**EXERCISE**
Copy each line of the following data that contains "subdirb".

[Stored data entries]

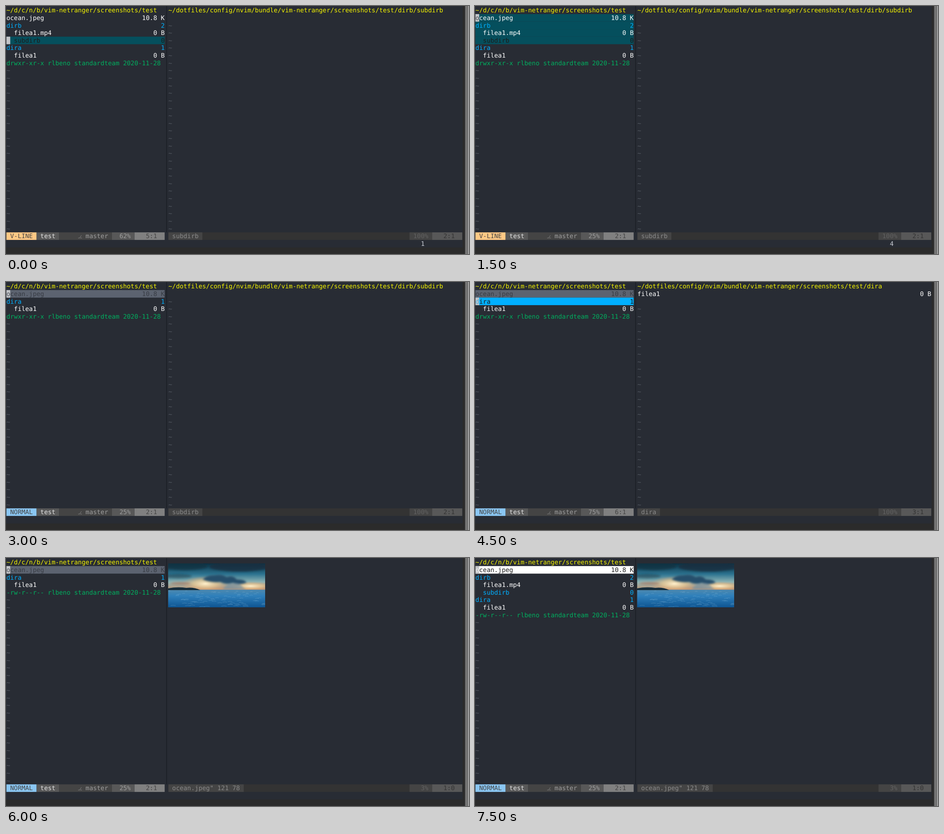
These frames come from a looping animation (1022 px wide and 548 px high, 9 s). An HTML page:

```html
<!DOCTYPE html>
<html lang="en">
<head>
<meta charset="utf-8">
<title>File manager demo</title>
<style>
  html, body { margin: 0; width: 100%; height: 100%; overflow: hidden; background: #2b2b2b; }
  svg { display: block; width: 1022px; height: 548px; }
  text {
    font: 13.81px "DejaVu Sans Mono", monospace;
    text-rendering: geometricPrecision;
    white-space: pre;
  }
</style>
</head>
<body>
<svg viewBox="0 0 1022 548">
  <defs>
    <linearGradient id="sky" x2="0" y2="1">
      <stop offset="0" stop-color="#0c3042"/>
      <stop offset=".4" stop-color="#2c7390"/>
      <stop offset=".7" stop-color="#8fb4b4"/>
      <stop offset="1" stop-color="#c4936f"/>
    </linearGradient>
    <linearGradient id="sea" x2="0" y2="1">
      <stop offset="0" stop-color="#4d88ae"/>
      <stop offset=".35" stop-color="#2f80bb"/>
      <stop offset="1" stop-color="#0e5592"/>
    </linearGradient>
    <radialGradient id="glow">
      <stop offset="0" stop-color="#fff0cc"/>
      <stop offset=".5" stop-color="#efc890" stop-opacity=".7"/>
      <stop offset="1" stop-color="#d99a6a" stop-opacity="0"/>
    </radialGradient>
    <clipPath id="photoBox"><rect x="358" y="12" width="214" height="97"/></clipPath>
    <filter id="soft" x="-20%" y="-50%" width="140%" height="200%"><feGaussianBlur stdDeviation="2"/></filter>
    <g id="photo" clip-path="url(#photoBox)">
      <rect x="358" y="12" width="214" height="59" fill="url(#sky)"/>
      <ellipse cx="440" cy="57" rx="52" ry="17" fill="url(#glow)"/>
      <ellipse cx="540" cy="62" rx="52" ry="10" fill="url(#glow)"/>
      <g fill="#143140" filter="url(#soft)">
        <ellipse cx="395" cy="18" rx="50" ry="9" opacity=".75"/>
        <ellipse cx="515" cy="19" rx="66" ry="11" opacity=".85"/>
        <ellipse cx="380" cy="40" rx="30" ry="5" opacity=".45"/>
        <ellipse cx="385" cy="56" rx="22" ry="3" fill="#a87762" opacity=".7"/>
        <path d="M434 47q10-10 27-9 15-3 26 4 14-5 22 5 18 0 22 7-18 7-30 1-14 5-28-2-22 2-39-6z" fill="#28506c"/>
        <path d="M478 70q8-13 21-13 16-4 23 7l8 6z" fill="#7590a0" opacity=".7"/>
      </g>
      <rect x="358" y="70" width="214" height="39" fill="url(#sea)"/>
      <path d="M358 71v-4q20-4 40-1 16-2 31 5z" fill="#172e3c"/>
      <path id="waves" fill="none" stroke="#8bbcdc" stroke-width=".8" opacity=".4"/>
    </g>
  </defs>
  <rect width="1022" height="548" fill="#2b2b2b"/>
  <rect width="1008" height="533.5" fill="#282c34"/>
  <rect x="1013" width="8" height="548" fill="#747474"/>
  <path d="M1013.5 0v548" stroke="#565656"/>
  <path d="M1021.5 0v548" stroke="#d8d8d8"/>
  <g id="screen"></g>
</svg>
<script>
const CW = 8.315, RH = 16.633, LEFT = 1, TOP = 1.2;
const STEP = 1500;
const SPLIT = 43, LEFT_END = 42, RIGHT_END = 121;
const STATUS = 30, COMMAND = 31;
const C = {
  white: "#ffffff", blue: "#00afff", green: "#00af5f", yellow: "#f4f400",
  tilde: "#555a63", dark: "#1c1c1c", visual: "#054f5d", picked: "#5c6370",
  pickedText: "#383c44", cursor: "#c3c5c8"
};

const x = col => LEFT + col * CW;
const y = row => TOP + row * RH;
const esc = s => s.replace(/&/g, "&amp;").replace(/</g, "&lt;");

function box(col, row, cols, fill) {
  return `<rect x="${x(col)}" y="${y(row)}" width="${cols * CW}" height="${RH + .05}" fill="${fill}"/>`;
}

function text(col, row, s, fill) {
  return `<text x="${x(col)}" y="${y(row) + 13.1}" fill="${fill}">${esc(s)}</text>`;
}

// One listing line: name on the left, size flush right
function entry(start, end, row, [name, size], fill) {
  return text(start, row, name, fill) + text(end - size.length, row, size, fill);
}

function tildes(col, from) {
  let out = "";
  for (let row = from; row < STATUS; row++) out += text(col, row, "~", C.tilde);
  return out;
}

const ocean = ["ocean.jpeg", "10.8 K"];
const dira = ["dira", "1", true];
const filea = ["  filea1", "0 B"];
const full = [ocean, ["dirb", "2", true], ["  filea1.mp4", "0 B"], ["  subdirb", "0", true], dira, filea];
const short = [ocean, dira, filea];

const ROOT = "~/dotfiles/config/nvim/bundle/vim-netranger/screenshots/test";
const subdirb = { path: ROOT + "/dirb/subdirb", name: "subdirb", files: [], percent: "100%", pos: "2:1" };
const diraPane = { path: ROOT + "/dira", name: "dira", files: [["filea1", "0 B"]], percent: "100%", pos: "3:1" };
const preview = { photo: true, name: 'ocean.jpeg" 121 78', percent: "3%", pos: "1:0" };

const visual = { bg: C.visual };
const subVisual = { bg: C.visual, fg: C.dark };
const picked = { bg: C.picked, fg: C.pickedText };
const DIR = "drwxr-xr-x", FILE = "-rw-r--r--";

// marks: row number -> highlight; under: colour of the letter below the cursor
const scenes = [
  { list: full, marks: { 4: subVisual }, cursor: 4, mode: "V-LINE", perm: DIR,
    percent: "62%", pos: "5:1", pane: subdirb, count: "1" },
  { list: full, marks: { 1: visual, 2: visual, 3: visual, 4: subVisual }, cursor: 1, under: "#4c5158",
    mode: "V-LINE", perm: DIR, percent: "25%", pos: "2:1", pane: subdirb, count: "4" },
  { list: short, marks: { 1: picked }, cursor: 1, under: "#50545c", mode: "NORMAL", perm: DIR,
    percent: "25%", pos: "2:1", pane: subdirb },
  { list: short, marks: { 1: picked, 2: { bg: C.blue, fg: C.dark } }, cursor: 2, under: "#44aee0",
    mode: "NORMAL", perm: DIR, percent: "75%", pos: "6:1", pane: diraPane },
  { list: short, marks: { 1: picked }, cursor: 1, under: "#50545c", mode: "NORMAL", perm: FILE,
    percent: "25%", pos: "2:1", pane: preview },
  { list: full, marks: { 1: { bg: C.white, fg: C.dark } }, cursor: 1, under: "#eeeeee", mode: "NORMAL",
    perm: FILE, percent: "25%", pos: "2:1", pane: preview }
];

function leftPane(s) {
  let out = text(0, 0, "~/d/c/n/b/vim-netranger/screenshots/test", C.yellow);
  s.list.forEach((item, i) => {
    const row = i + 1, mark = s.marks[row] || {};
    if (mark.bg) out += box(0, row, LEFT_END, mark.bg);
    out += entry(0, LEFT_END, row, item, mark.fg || (item[2] ? C.blue : C.white));
  });
  out += box(0, s.cursor, 1, C.cursor);
  if (s.under) out += text(0, s.cursor, s.list[s.cursor - 1][0][0], s.under);
  const info = s.list.length + 1;
  return out + text(0, info, s.perm + " rlbeno standardteam 2020-11-28", C.green) + tildes(0, info + 1);
}

function rightPane(p) {
  if (p.photo) return '<use href="#photo"/>';
  let out = text(SPLIT, 0, p.path, C.yellow);
  p.files.forEach((f, i) => out += entry(SPLIT, RIGHT_END, i + 1, f, C.white));
  return out + tildes(SPLIT, p.files.length + 2);
}

function branchIcon() {
  return `<path transform="translate(${x(19)} ${y(STATUS)})" d="M.5 12.5h3l4-6M5 12.5h3.5" fill="none" stroke="#8c8c8c" stroke-width=".9"/>`;
}

function statusBars(s) {
  const bar = (col, cols, bg, at, label, fg) => box(col, STATUS, cols, bg) + text(at, STATUS, label, fg);
  const p = s.pane, nameCols = p.name.length + 2;
  return bar(0, 8, s.mode === "NORMAL" ? "#8ac6f2" : "#ffc985", 1, s.mode, "#444444")
    + bar(8, 6, "#585858", 9, "test", "#e4e4e4")
    + bar(14, 14, "#444444", 21, "master", "#9e9e9e") + branchIcon()
    + bar(28, 6, "#585858", 30, s.percent, "#9e9e9e")
    + bar(34, 8, "#808080", 37, s.pos, "#444444")
    + box(SPLIT, STATUS, RIGHT_END - SPLIT, "#333333")
    + bar(SPLIT, nameCols, "#444444", SPLIT + 1, p.name, "#8a8a8a")
    + bar(107, 6, "#444444", 112 - p.percent.length, p.percent, "#626262")
    + bar(113, 8, "#585858", 116, p.pos, "#333333");
}

function draw(s) {
  const split = `<rect x="353.5" width="2" height="${y(STATUS)}" fill="#1d2027"/>`;
  return leftPane(s) + split + rightPane(s.pane) + statusBars(s)
    + (s.count ? text(110, COMMAND, s.count, "#c8ccd4") : "");
}

// Ripples widen towards the viewer
let ripples = "";
for (let i = 0; i < 85; i++) {
  const px = 358 + (i * i * 37.3) % 208, py = 73 + 35 * i / 85;
  ripples += `M${px.toFixed(1)} ${py.toFixed(1)}q${3 + i / 25}-1.5 ${5 + i / 12} 0`;
}
document.getElementById("waves").setAttribute("d", ripples);

const screenEl = document.getElementById("screen");
let shown = -1;

function update(now) {
  const index = Math.floor(now / STEP) % scenes.length;
  if (index !== shown) {
    screenEl.innerHTML = draw(scenes[index]);
    shown = index;
  }
}

const begin = performance.now();
function tick() {
  update(performance.now() - begin);
  requestAnimationFrame(tick);
}
tick();
</script>
</body>
</html>
```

**REPLY**
const full = [ocean, ["dirb", "2", true], ["  filea1.mp4", "0 B"], ["  subdirb", "0", true], dira, filea];
const subdirb = { path: ROOT + "/dirb/subdirb", name: "subdirb", files: [], percent: "100%", pos: "2:1" };
    percent: "62%", pos: "5:1", pane: subdirb, count: "1" },
    mode: "V-LINE", perm: DIR, percent: "25%", pos: "2:1", pane: subdirb, count: "4" },
    percent: "25%", pos: "2:1", pane: subdirb },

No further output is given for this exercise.